    Today, Turkey sways one way then the other, in response to pressures from the region, but seems generally more liberal than Arab Muslim regions to the south and east. I have an American friend who taught there as an for several years as an exchange teacher and she was enamored of the place. Most Americans can think only think of Midnight Express.

  151. E.G. says:

    Cynic,

    They most probably only saw the stereotypes of Europe.

    There was a prosperous Jewish community, especially in Constantinople. Some members were advisers to Sultanic eminences, apart from donators etc.
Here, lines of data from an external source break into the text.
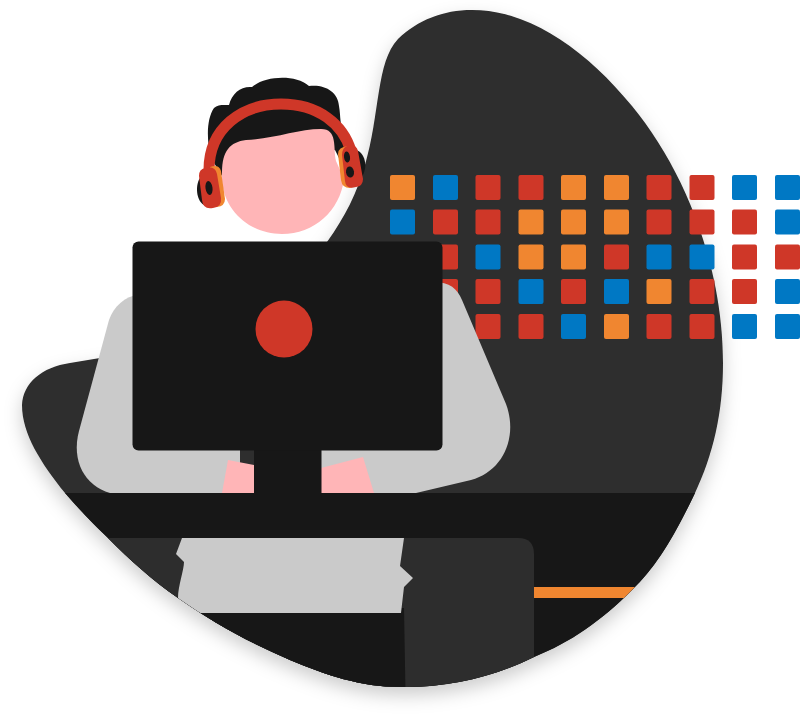
<!DOCTYPE html>
<html lang="en">
<head>
<meta charset="utf-8">
<title>Developer at a desk</title>
<style>
:root {
  --paper: #ffffff;
  --charcoal: #2d2d2d;
  --black: #171717;
  --red: #cf3728;
  --orange: #f08630;
  --blue: #0078c4;
  --grey: #cacaca;
  --skin: #ffb5b7;
}
html, body { margin: 0; background: var(--paper); overflow: hidden; }
.illustration { display: block; width: 800px; height: 722px; }
.charcoal { fill: var(--charcoal); }
.black { fill: var(--black); }
.red { fill: var(--red); }
.orange { fill: var(--orange); }
.blue { fill: var(--blue); }
.grey { fill: var(--grey); }
.skin { fill: var(--skin); }
.headband { fill: none; stroke: var(--red); stroke-width: 11; }
</style>
</head>
<body>
<svg class="illustration" viewBox="0 0 800 722" role="img" aria-label="Person with headphones working behind a monitor, with a grid of coloured squares">
  <defs>
    <path id="blob" d="M398 39C418 20 443 10 472 10C530 10 586 50 632 106C684 169 723 265 723 363C723 413 713 455 695 493C674 537 656 567 632 590C601 621 571 642 534 657C494 677 447 688 400 687C361 687 326 675 290 660C250 643 212 622 178 598C152 580 130 560 108 538C92 523 78 508 65 493C41 463 22 434 22 405C23 383 42 367 70 363L100 358C190 344 280 308 327 242C345 217 357 193 365 165C380 115 376 62 398 39Z"/>
    <clipPath id="blob-clip"><use href="#blob"/></clipPath>
    <filter id="soft-shadow" x="-10%" y="-10%" width="120%" height="125%">
      <feDropShadow dx="0" dy="8" stdDeviation="9" flood-color="#000" flood-opacity=".2"/>
    </filter>
    <rect id="tile" width="25" height="25" rx="2"/>
  </defs>

  <use href="#blob" class="charcoal" filter="url(#soft-shadow)"/>

  <g id="tiles">
    <g transform="translate(0 175)">
      <use href="#tile" x="390" class="orange"/><use href="#tile" x="433" class="blue"/><use href="#tile" x="475.5" class="red"/><use href="#tile" x="518.5" class="red"/><use href="#tile" x="561" class="orange"/><use href="#tile" x="604" class="orange"/><use href="#tile" x="646.5" class="red"/><use href="#tile" x="689.5" class="red"/><use href="#tile" x="732" class="blue"/><use href="#tile" x="775" class="blue"/>
    </g>
    <g transform="translate(0 209.5)">
      <use href="#tile" x="390" class="blue"/><use href="#tile" x="433" class="red"/><use href="#tile" x="475.5" class="red"/><use href="#tile" x="518.5" class="orange"/><use href="#tile" x="561" class="orange"/><use href="#tile" x="604" class="orange"/><use href="#tile" x="646.5" class="red"/><use href="#tile" x="689.5" class="red"/><use href="#tile" x="732" class="red"/><use href="#tile" x="775" class="blue"/>
    </g>
    <g transform="translate(0 244.5)">
      <use href="#tile" x="433" class="red"/><use href="#tile" x="475.5" class="blue"/><use href="#tile" x="518.5" class="orange"/><use href="#tile" x="561" class="orange"/><use href="#tile" x="604" class="red"/><use href="#tile" x="646.5" class="blue"/><use href="#tile" x="689.5" class="blue"/><use href="#tile" x="732" class="red"/><use href="#tile" x="775" class="red"/>
    </g>
    <g transform="translate(0 279)">
      <use href="#tile" x="433" class="red"/><use href="#tile" x="475.5" class="red"/><use href="#tile" x="518.5" class="blue"/><use href="#tile" x="561" class="red"/><use href="#tile" x="604" class="blue"/><use href="#tile" x="646.5" class="orange"/><use href="#tile" x="689.5" class="red"/><use href="#tile" x="732" class="red"/><use href="#tile" x="775" class="blue"/>
    </g>
    <g transform="translate(0 314)">
      <use href="#tile" x="475.5" class="red"/><use href="#tile" x="518.5" class="red"/><use href="#tile" x="561" class="blue"/><use href="#tile" x="604" class="orange"/><use href="#tile" x="646.5" class="red"/><use href="#tile" x="689.5" class="red"/><use href="#tile" x="732" class="blue"/><use href="#tile" x="775" class="blue"/>
    </g>
  </g>

  <g id="desk" clip-path="url(#blob-clip)">
    <rect class="black" x="0" y="493" width="800" height="229"/>
    <path class="charcoal" d="M0 538H518Q534 538 534 554V722H0Z"/>
    <path class="black" d="M150 613L404 608L406 722H150Z"/>
    <path class="grey" d="M182 538H404L400 566L413 578L404 587L401 613H178V598C178 586 184 570 184 562L176 554Z"/>
    <rect class="orange" x="534" y="587" width="200" height="11"/>
  </g>

  <g id="arms">
    <path class="grey" d="M140 294C124 297 114 306 109 320L79 431C71 461 85 486 110 493H240V294Z"/>
    <path class="grey" d="M430 282C449 281 457 288 462 300L506 404C518 436 504 471 471 480L416 493H300V300Z"/>
    <path class="skin" d="M228 460L254 465V493H222Z"/>
    <path class="skin" d="M321 468L363 457L374 493H321Z"/>
  </g>

  <g id="head">
    <path class="black" d="M211 158C206 138 207 118 214 108C218 104 225 105 229 105C232 93 241 86 252 87C265 76 295 74 309 86C325 84 338 92 339 106C341 117 339 125 346 138L350 180L335 150L222 176Z"/>
    <path class="skin" d="M222 172C222 151 230 142 246 140C274 139 298 129 321 129C338 129 333 148 336 161L344 179C340 211 314 234 282 234C250 234 225 211 222 182Z"/>
  </g>

  <g id="headphones">
    <path class="headband" d="M209 170C209 128 242 104 281 104C318 104 343 124 351 151"/>
    <g id="left-earcup">
      <path class="black" d="M202 176C195 181 195 200 204 205L211 202L207 174Z"/>
      <path class="orange" d="M210 167Q219 164 221 171L225 199Q225 206 217 207L210 206Z"/>
      <path class="red" d="M205 168Q215 165 217 174L221 198Q222 207 213 208Q203 210 202 200L199 176Q199 169 205 168Z"/>
      <ellipse class="black" cx="209" cy="188" rx="3.5" ry="7" transform="rotate(-8 209 188)"/>
    </g>
    <g id="right-earcup">
      <path class="black" d="M355 150C365 151 369 168 361 178L354 177Z"/>
      <path class="orange" d="M348 146Q338 147 338 154L341 180Q342 188 350 188L356 186Z"/>
      <path class="red" d="M347 146Q356 143 358 151L363 179Q363 186 356 187Q346 190 345 181L342 155Q342 148 347 146Z"/>
      <ellipse class="black" cx="347" cy="157" rx="3" ry="5.5" transform="rotate(-8 347 157)"/>
      <ellipse class="black" cx="350" cy="172" rx="4" ry="5.5" transform="rotate(-8 350 172)"/>
    </g>
  </g>

  <g id="monitor">
    <rect class="black" x="254" y="440" width="67.5" height="58"/>
    <rect class="black" x="132.5" y="241.5" width="310" height="209" rx="6"/>
    <circle class="red" cx="284" cy="329" r="28.5"/>
  </g>
</svg>
</body>
</html>
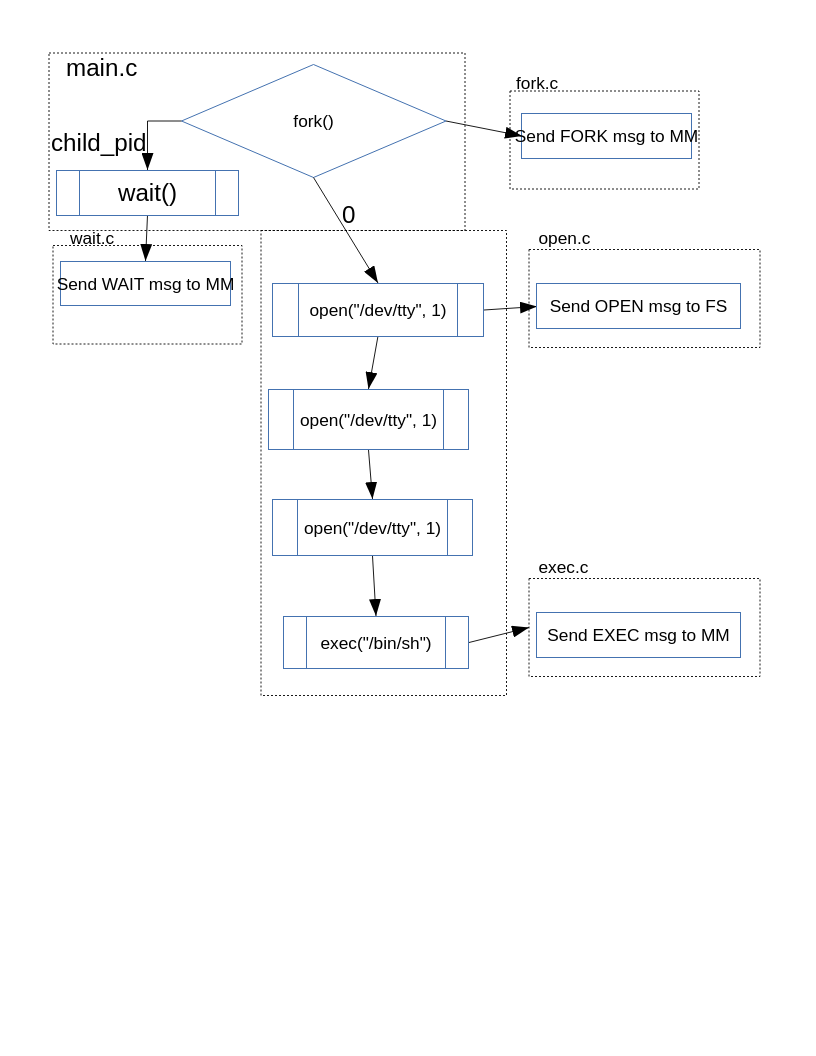
<!DOCTYPE html>
<html lang="en">
<head>
<meta charset="utf-8">
<title>Process start-up flowchart</title>
<style>
:root { --paper: #fff; --ink: #000; --outline: #4472b0; }
* { box-sizing: border-box; }
html, body { margin: 0; }
body { background: var(--paper); }
.flowchart {
  position: relative; width: 816px; height: 1056px; overflow: hidden;
  background: var(--paper); color: var(--ink);
  font: 17.3px/20px "Liberation Sans", Arial, sans-serif;
}
.lines { position: absolute; inset: 0; }
.frames rect { fill: none; stroke: var(--ink); stroke-width: 0.9; stroke-dasharray: 2 2; }
.decision { fill: none; stroke: var(--outline); }
.connectors path { fill: none; stroke: var(--ink); stroke-width: 0.9; }
.node {
  position: absolute; left: var(--x); top: var(--y); width: var(--w); height: var(--h);
  display: flex; align-items: center; justify-content: center; white-space: nowrap;
}
.message, .call { border: 1px solid var(--outline); }
.call::before, .call::after {
  content: ""; position: absolute; top: 0; bottom: 0; width: var(--bar);
}
.call::before { left: 0; border-right: 1px solid var(--outline); }
.call::after { right: 0; border-left: 1px solid var(--outline); }
.label { position: absolute; left: var(--x); top: var(--y); white-space: nowrap; }
.large { font-size: 24.2px; line-height: 28px; }
</style>
</head>
<body>
<main class="flowchart">
  <svg class="lines" width="816" height="1056" viewBox="0 0 816 1056" aria-hidden="true">
    <defs>
      <marker id="arrow" markerUnits="userSpaceOnUse" markerWidth="17" markerHeight="12" refX="17" refY="6" orient="auto">
        <polygon points="0,0 17,6 0,12"/>
      </marker>
    </defs>
    <g class="frames">
      <rect x="49" y="53" width="416" height="177.5"/>
      <rect x="261" y="230.5" width="245.5" height="465"/>
      <rect x="510" y="91" width="189" height="98"/>
      <rect x="53" y="245.5" width="189" height="98.5"/>
      <rect x="529" y="249.5" width="231" height="98"/>
      <rect x="529" y="578.5" width="231" height="98"/>
    </g>
    <polygon class="decision" points="181.5,121 313.5,64.5 446,121 313.5,177.5"/>
    <g class="connectors" marker-end="url(#arrow)">
      <path marker-end="url(#arrow)" d="M181.5 121H147.5V170"/>
      <path marker-end="url(#arrow)" d="M446 121L522 136"/>
      <path marker-end="url(#arrow)" d="M147.5 215L145.5 261"/>
      <path marker-end="url(#arrow)" d="M313.5 177.5L378 283"/>
      <path marker-end="url(#arrow)" d="M484 310L537 306.5"/>
      <path marker-end="url(#arrow)" d="M378 336L368.5 389"/>
      <path marker-end="url(#arrow)" d="M368.5 450L372.5 499"/>
      <path marker-end="url(#arrow)" d="M372.5 556L376 616"/>
      <path marker-end="url(#arrow)" d="M469 642.5L529 627.5"/>
    </g>
  </svg>

  <span class="label large" style="--x:66px;--y:54px">main.c</span>
  <span class="label large" style="--x:51px;--y:129px">child_pid</span>
  <span class="label large" style="--x:342px;--y:201px">0</span>
  <span class="label" style="--x:516px;--y:73px">fork.c</span>
  <span class="label" style="--x:70px;--y:228px">wait.c</span>
  <span class="label" style="--x:538.5px;--y:228px">open.c</span>
  <span class="label" style="--x:538.5px;--y:557px">exec.c</span>

  <div class="node" style="--x:181px;--y:64px;--w:265px;--h:113px">fork()</div>
  <div class="node call large" style="--x:56px;--y:170px;--w:183px;--h:46px;--bar:22px">wait()</div>
  <div class="node call" style="--x:272px;--y:283px;--w:212px;--h:54px;--bar:25px">open("/dev/tty", 1)</div>
  <div class="node call" style="--x:268px;--y:389px;--w:201px;--h:61px;--bar:24px">open("/dev/tty", 1)</div>
  <div class="node call" style="--x:272px;--y:499px;--w:201px;--h:57px;--bar:24px">open("/dev/tty", 1)</div>
  <div class="node call" style="--x:283px;--y:616px;--w:186px;--h:53px;--bar:22px">exec("/bin/sh")</div>

  <div class="node message" style="--x:521px;--y:113px;--w:171px;--h:46px">Send FORK msg to MM</div>
  <div class="node message" style="--x:60px;--y:261px;--w:171px;--h:45px">Send WAIT msg to MM</div>
  <div class="node message" style="--x:536px;--y:283px;--w:205px;--h:46px">Send OPEN msg to FS</div>
  <div class="node message" style="--x:536px;--y:612px;--w:205px;--h:46px">Send EXEC msg to MM</div>
</main>
</body>
</html>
So it wasn’t difficult to perceive the resourcefulness and organisational skills.

    As for the capacity to imagine anyone doing anything in that lost piece of land – many lacked it.

  152. oao says:

    It seems that, and I am not claiming it as fact, Turkey was more Liberal than Arabia.

    it seems to me anybody does better than the arabs, it’s not hard. not just more liberal but probably less primitive and more civilized too.

    The Turks appear to have been far more advanced in their acceptance of Western concepts than their Muslim brothers who remained in the stone age in the Arabian peninsula, and most probably were pragmatic in not outraging their cousins and wastefully expending resources on controlling them.

    that’s why ataturk was able to get rid of islam and modernise turkey in the 1st place for an extended time.
    it took a while for islam to start regressing it back.

    They most probably only saw the stereotypes of Europe.

    and islam told them muslims are so much superiors to infidels. that’s not inducing imagination.

  153. E.G. says:

    They were quite imaginative in many ways, including ways to exploit their Jewish Human Resources (which they have not always considered in very Human terms).

Leave a Reply

Your email address will not be published. Required fields are marked *

You may use these HTML tags and attributes: <a href="" title=""> <abbr title=""> <acronym title=""> <b> <blockquote cite=""> <cite> <code> <del datetime=""> <em> <i> <q cite=""> <strike> <strong>